→ **Exercise description**
Identify each line in the records below that contains the word "translateY", and copy it.

→ **Raw data**
# # #

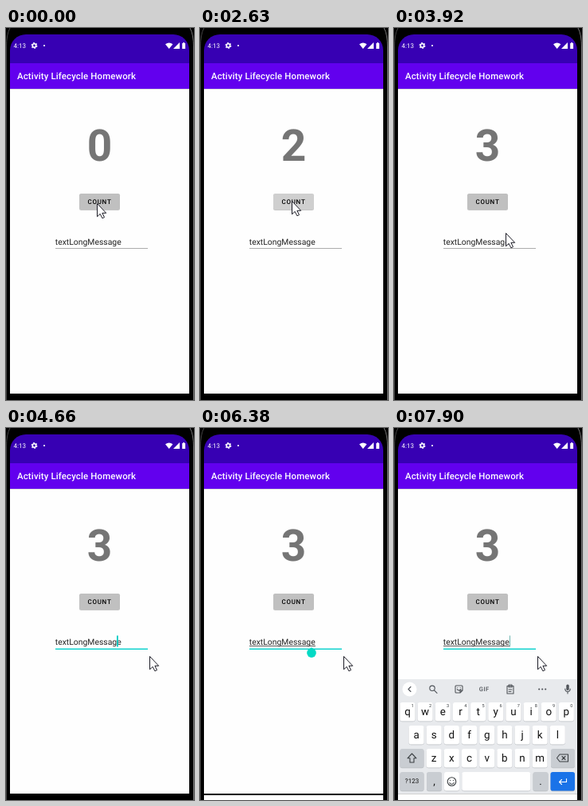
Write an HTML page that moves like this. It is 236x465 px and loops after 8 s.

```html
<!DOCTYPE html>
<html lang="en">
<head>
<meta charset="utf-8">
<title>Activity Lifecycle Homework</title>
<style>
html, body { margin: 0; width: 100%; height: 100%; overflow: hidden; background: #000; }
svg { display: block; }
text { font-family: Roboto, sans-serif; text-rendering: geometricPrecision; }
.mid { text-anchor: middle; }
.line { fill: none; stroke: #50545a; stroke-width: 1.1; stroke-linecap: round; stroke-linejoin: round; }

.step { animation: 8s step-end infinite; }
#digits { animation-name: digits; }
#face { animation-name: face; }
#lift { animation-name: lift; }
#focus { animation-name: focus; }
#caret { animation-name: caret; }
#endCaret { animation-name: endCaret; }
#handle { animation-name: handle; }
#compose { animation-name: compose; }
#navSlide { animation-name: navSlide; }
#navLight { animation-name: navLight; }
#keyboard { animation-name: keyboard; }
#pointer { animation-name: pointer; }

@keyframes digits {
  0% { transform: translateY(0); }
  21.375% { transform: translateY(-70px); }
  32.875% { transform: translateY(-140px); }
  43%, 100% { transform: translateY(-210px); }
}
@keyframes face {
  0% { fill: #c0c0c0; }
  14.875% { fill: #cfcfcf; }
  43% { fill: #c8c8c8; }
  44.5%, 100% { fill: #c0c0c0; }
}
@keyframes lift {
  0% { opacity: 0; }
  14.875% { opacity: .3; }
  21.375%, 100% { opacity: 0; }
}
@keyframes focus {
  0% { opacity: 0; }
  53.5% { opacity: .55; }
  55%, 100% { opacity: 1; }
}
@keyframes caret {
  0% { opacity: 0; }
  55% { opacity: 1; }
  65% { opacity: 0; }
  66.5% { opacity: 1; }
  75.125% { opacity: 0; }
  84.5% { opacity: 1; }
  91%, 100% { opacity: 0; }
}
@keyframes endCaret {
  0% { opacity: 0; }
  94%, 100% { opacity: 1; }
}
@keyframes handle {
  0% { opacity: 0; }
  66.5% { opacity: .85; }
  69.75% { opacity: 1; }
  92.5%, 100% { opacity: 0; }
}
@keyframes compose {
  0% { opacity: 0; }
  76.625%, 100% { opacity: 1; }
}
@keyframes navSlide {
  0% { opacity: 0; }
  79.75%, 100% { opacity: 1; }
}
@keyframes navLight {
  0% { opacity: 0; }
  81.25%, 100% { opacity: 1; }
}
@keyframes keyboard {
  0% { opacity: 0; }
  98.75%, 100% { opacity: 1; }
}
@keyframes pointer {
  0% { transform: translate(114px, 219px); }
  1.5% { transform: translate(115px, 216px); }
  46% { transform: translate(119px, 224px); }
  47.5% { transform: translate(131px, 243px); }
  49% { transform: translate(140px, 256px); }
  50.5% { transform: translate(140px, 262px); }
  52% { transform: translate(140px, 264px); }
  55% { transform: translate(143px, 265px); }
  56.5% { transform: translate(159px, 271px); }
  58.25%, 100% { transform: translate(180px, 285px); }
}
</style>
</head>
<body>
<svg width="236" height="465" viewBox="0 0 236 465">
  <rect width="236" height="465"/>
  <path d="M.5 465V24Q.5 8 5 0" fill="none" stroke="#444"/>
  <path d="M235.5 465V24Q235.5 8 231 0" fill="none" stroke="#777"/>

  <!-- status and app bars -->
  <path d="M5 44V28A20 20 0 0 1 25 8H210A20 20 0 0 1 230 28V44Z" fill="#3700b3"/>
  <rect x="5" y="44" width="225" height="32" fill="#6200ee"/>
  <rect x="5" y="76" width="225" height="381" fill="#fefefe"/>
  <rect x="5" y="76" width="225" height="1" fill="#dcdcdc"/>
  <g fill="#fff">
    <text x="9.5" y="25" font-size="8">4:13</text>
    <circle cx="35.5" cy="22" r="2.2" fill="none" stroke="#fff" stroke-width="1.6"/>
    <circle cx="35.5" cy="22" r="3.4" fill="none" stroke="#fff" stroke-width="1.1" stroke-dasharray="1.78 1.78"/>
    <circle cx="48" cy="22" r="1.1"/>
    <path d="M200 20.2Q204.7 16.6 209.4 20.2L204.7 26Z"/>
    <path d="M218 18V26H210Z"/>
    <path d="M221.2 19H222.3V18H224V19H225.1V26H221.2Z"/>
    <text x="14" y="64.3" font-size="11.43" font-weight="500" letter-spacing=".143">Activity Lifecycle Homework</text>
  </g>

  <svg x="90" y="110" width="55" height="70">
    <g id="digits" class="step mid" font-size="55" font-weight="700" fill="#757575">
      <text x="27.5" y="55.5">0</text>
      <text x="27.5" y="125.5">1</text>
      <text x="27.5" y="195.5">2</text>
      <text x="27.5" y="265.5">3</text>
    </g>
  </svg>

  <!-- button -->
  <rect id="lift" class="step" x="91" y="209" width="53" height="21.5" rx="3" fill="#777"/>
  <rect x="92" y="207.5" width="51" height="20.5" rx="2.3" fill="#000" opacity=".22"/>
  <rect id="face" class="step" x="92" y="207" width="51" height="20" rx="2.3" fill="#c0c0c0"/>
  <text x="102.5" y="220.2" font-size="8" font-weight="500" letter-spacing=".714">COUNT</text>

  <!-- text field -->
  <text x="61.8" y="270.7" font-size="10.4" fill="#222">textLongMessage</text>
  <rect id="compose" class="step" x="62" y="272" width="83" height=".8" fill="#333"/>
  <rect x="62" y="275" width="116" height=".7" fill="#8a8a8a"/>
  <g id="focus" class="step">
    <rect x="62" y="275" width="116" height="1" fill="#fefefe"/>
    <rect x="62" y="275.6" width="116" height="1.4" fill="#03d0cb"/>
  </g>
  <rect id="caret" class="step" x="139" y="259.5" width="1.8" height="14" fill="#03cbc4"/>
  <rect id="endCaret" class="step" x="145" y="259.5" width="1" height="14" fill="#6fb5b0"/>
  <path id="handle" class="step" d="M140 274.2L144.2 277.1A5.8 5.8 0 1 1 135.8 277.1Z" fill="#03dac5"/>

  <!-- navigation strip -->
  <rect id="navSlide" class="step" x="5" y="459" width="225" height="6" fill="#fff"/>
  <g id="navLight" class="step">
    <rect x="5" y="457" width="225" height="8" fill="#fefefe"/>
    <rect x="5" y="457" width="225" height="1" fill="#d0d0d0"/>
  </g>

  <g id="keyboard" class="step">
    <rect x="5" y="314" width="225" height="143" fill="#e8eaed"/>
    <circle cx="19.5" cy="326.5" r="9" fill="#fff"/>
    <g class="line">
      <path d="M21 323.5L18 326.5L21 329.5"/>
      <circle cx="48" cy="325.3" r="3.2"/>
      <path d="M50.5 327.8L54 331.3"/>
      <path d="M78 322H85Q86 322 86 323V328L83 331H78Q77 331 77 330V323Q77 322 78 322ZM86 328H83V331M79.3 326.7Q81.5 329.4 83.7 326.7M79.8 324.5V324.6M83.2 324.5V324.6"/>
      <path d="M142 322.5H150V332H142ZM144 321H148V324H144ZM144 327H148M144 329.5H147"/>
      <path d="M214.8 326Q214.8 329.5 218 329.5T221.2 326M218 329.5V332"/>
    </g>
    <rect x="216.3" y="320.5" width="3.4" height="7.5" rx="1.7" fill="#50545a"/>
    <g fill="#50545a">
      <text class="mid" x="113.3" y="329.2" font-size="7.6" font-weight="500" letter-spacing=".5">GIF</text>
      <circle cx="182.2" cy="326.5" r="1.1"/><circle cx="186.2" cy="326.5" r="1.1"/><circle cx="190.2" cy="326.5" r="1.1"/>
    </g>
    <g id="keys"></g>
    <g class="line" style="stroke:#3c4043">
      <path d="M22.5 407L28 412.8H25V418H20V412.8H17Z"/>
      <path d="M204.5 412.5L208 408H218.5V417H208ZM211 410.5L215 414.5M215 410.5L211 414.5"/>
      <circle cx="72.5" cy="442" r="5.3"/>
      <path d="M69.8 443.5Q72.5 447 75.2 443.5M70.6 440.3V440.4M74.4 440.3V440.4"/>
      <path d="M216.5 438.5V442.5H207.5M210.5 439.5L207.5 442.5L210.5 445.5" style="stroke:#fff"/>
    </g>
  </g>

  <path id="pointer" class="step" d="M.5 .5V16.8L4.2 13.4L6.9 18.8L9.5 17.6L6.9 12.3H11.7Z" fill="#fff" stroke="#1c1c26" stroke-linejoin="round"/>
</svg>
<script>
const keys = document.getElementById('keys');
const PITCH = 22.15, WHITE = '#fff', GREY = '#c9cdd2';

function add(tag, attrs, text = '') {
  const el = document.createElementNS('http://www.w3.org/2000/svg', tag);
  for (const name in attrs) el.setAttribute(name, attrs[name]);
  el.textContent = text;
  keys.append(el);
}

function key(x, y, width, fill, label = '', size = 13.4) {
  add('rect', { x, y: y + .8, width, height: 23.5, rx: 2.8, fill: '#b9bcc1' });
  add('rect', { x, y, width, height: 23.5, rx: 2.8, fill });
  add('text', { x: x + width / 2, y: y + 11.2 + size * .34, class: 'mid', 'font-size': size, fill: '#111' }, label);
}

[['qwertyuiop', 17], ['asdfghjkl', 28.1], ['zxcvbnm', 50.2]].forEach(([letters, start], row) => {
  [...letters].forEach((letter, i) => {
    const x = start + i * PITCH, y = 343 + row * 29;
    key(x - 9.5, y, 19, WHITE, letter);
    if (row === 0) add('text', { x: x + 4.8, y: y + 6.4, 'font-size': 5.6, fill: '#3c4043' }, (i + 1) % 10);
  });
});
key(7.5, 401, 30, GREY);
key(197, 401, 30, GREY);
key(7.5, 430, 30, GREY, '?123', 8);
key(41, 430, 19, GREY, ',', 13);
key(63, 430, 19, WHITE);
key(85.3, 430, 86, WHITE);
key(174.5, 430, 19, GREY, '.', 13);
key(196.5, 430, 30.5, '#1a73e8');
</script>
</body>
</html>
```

# # #

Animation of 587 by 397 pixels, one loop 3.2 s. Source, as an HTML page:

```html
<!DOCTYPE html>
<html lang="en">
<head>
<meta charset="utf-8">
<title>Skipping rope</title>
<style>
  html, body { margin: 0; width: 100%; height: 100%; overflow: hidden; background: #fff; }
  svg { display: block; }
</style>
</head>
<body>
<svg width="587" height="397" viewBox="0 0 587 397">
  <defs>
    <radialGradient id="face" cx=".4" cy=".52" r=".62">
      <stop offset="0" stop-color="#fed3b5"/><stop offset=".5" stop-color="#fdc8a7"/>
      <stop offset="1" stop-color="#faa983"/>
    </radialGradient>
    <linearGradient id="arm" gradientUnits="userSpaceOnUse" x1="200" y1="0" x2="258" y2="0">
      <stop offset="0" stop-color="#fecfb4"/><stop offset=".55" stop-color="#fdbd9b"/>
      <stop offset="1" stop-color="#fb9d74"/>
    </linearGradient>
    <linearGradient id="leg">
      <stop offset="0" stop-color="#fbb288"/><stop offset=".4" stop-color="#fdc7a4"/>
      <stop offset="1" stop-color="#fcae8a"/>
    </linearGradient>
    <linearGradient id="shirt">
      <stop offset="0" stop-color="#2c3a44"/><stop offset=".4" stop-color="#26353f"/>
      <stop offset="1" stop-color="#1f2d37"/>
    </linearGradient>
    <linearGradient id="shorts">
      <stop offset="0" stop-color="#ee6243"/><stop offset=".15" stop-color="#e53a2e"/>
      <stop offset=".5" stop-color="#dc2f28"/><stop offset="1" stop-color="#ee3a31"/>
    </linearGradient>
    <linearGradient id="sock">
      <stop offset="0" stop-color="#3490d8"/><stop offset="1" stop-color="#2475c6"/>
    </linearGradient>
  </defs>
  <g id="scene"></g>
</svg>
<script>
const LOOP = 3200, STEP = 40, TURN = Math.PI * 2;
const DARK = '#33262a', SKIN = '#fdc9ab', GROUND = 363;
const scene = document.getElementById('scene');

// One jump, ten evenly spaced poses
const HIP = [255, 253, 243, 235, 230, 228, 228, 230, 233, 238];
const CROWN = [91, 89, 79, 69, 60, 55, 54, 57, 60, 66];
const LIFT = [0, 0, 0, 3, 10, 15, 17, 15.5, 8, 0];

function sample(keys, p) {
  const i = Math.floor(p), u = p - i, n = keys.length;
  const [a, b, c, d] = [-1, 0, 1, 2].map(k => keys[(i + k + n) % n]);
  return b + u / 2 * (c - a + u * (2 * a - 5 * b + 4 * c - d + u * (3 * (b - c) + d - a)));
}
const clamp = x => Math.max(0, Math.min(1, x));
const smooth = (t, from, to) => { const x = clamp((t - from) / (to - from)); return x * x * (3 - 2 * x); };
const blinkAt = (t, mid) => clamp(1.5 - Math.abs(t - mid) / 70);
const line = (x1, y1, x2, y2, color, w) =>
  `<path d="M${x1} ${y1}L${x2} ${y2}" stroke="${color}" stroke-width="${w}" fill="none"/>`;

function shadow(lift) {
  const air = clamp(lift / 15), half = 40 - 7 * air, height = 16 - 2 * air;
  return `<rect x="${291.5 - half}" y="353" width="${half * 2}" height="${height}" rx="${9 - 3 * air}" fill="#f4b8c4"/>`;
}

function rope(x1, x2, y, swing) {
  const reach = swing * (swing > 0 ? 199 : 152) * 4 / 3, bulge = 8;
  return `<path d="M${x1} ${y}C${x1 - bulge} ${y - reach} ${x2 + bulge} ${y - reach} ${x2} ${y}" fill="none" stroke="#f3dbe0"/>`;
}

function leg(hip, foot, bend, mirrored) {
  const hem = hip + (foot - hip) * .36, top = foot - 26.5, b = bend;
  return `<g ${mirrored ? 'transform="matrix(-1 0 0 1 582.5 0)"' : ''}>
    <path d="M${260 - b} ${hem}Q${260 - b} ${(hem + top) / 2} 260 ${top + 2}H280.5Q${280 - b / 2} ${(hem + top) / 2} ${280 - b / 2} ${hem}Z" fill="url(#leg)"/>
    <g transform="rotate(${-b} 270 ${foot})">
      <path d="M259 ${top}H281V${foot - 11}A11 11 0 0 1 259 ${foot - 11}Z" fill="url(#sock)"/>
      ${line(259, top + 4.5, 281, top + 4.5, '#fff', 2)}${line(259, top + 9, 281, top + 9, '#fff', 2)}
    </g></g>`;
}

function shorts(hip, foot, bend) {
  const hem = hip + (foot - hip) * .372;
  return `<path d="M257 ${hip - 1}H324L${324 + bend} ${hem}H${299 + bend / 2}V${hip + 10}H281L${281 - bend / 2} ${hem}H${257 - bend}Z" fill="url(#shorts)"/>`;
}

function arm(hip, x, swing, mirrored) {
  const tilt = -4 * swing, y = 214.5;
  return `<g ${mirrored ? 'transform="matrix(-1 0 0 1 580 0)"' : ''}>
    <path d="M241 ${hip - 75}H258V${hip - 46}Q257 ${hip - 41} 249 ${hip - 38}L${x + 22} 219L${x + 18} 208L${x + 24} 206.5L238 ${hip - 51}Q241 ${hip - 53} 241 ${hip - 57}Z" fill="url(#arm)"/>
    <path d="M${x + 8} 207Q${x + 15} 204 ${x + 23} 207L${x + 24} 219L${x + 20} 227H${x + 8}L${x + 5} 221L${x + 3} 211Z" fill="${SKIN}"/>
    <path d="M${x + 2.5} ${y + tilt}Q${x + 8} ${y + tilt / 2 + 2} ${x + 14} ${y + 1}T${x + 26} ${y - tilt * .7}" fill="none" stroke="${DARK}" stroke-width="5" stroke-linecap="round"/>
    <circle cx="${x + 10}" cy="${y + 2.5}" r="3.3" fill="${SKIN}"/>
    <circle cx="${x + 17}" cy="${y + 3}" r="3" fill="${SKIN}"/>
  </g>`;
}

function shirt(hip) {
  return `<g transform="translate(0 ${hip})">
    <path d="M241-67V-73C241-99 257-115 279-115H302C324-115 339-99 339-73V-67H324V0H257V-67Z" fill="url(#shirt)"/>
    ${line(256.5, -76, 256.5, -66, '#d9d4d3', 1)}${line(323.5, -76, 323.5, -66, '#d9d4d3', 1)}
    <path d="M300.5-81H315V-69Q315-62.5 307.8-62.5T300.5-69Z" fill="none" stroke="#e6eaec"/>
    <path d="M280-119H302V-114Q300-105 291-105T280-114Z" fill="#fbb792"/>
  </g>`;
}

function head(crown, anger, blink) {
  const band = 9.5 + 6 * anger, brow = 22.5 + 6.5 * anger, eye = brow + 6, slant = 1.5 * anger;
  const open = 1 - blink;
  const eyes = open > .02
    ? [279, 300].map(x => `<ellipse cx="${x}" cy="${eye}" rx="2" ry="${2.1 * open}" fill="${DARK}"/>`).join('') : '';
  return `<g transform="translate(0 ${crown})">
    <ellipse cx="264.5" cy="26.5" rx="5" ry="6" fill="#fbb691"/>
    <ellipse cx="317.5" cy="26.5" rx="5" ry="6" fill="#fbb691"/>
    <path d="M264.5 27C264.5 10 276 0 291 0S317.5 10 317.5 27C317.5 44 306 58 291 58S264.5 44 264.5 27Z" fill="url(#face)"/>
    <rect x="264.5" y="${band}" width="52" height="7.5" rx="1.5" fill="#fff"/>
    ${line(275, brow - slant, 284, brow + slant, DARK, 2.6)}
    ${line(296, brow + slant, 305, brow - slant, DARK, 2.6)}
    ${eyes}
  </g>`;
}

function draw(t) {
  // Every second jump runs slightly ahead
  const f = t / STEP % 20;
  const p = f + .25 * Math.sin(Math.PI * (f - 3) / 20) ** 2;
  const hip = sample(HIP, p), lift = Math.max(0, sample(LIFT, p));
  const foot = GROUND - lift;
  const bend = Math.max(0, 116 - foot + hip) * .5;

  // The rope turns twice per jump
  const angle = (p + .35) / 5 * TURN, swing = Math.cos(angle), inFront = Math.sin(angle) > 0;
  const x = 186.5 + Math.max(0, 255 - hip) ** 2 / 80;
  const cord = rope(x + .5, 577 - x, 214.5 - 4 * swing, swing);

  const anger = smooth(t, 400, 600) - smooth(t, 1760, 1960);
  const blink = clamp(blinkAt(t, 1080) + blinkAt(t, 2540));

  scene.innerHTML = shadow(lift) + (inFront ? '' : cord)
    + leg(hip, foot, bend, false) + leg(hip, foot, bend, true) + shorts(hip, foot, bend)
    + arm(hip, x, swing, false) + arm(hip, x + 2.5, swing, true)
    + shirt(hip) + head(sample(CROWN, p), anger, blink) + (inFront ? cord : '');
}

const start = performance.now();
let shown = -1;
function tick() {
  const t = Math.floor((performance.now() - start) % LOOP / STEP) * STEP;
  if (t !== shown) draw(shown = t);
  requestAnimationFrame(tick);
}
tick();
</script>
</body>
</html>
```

# # #

→ **Written solution**
  0% { transform: translateY(0); }
  21.375% { transform: translateY(-70px); }
  32.875% { transform: translateY(-140px); }
  43%, 100% { transform: translateY(-210px); }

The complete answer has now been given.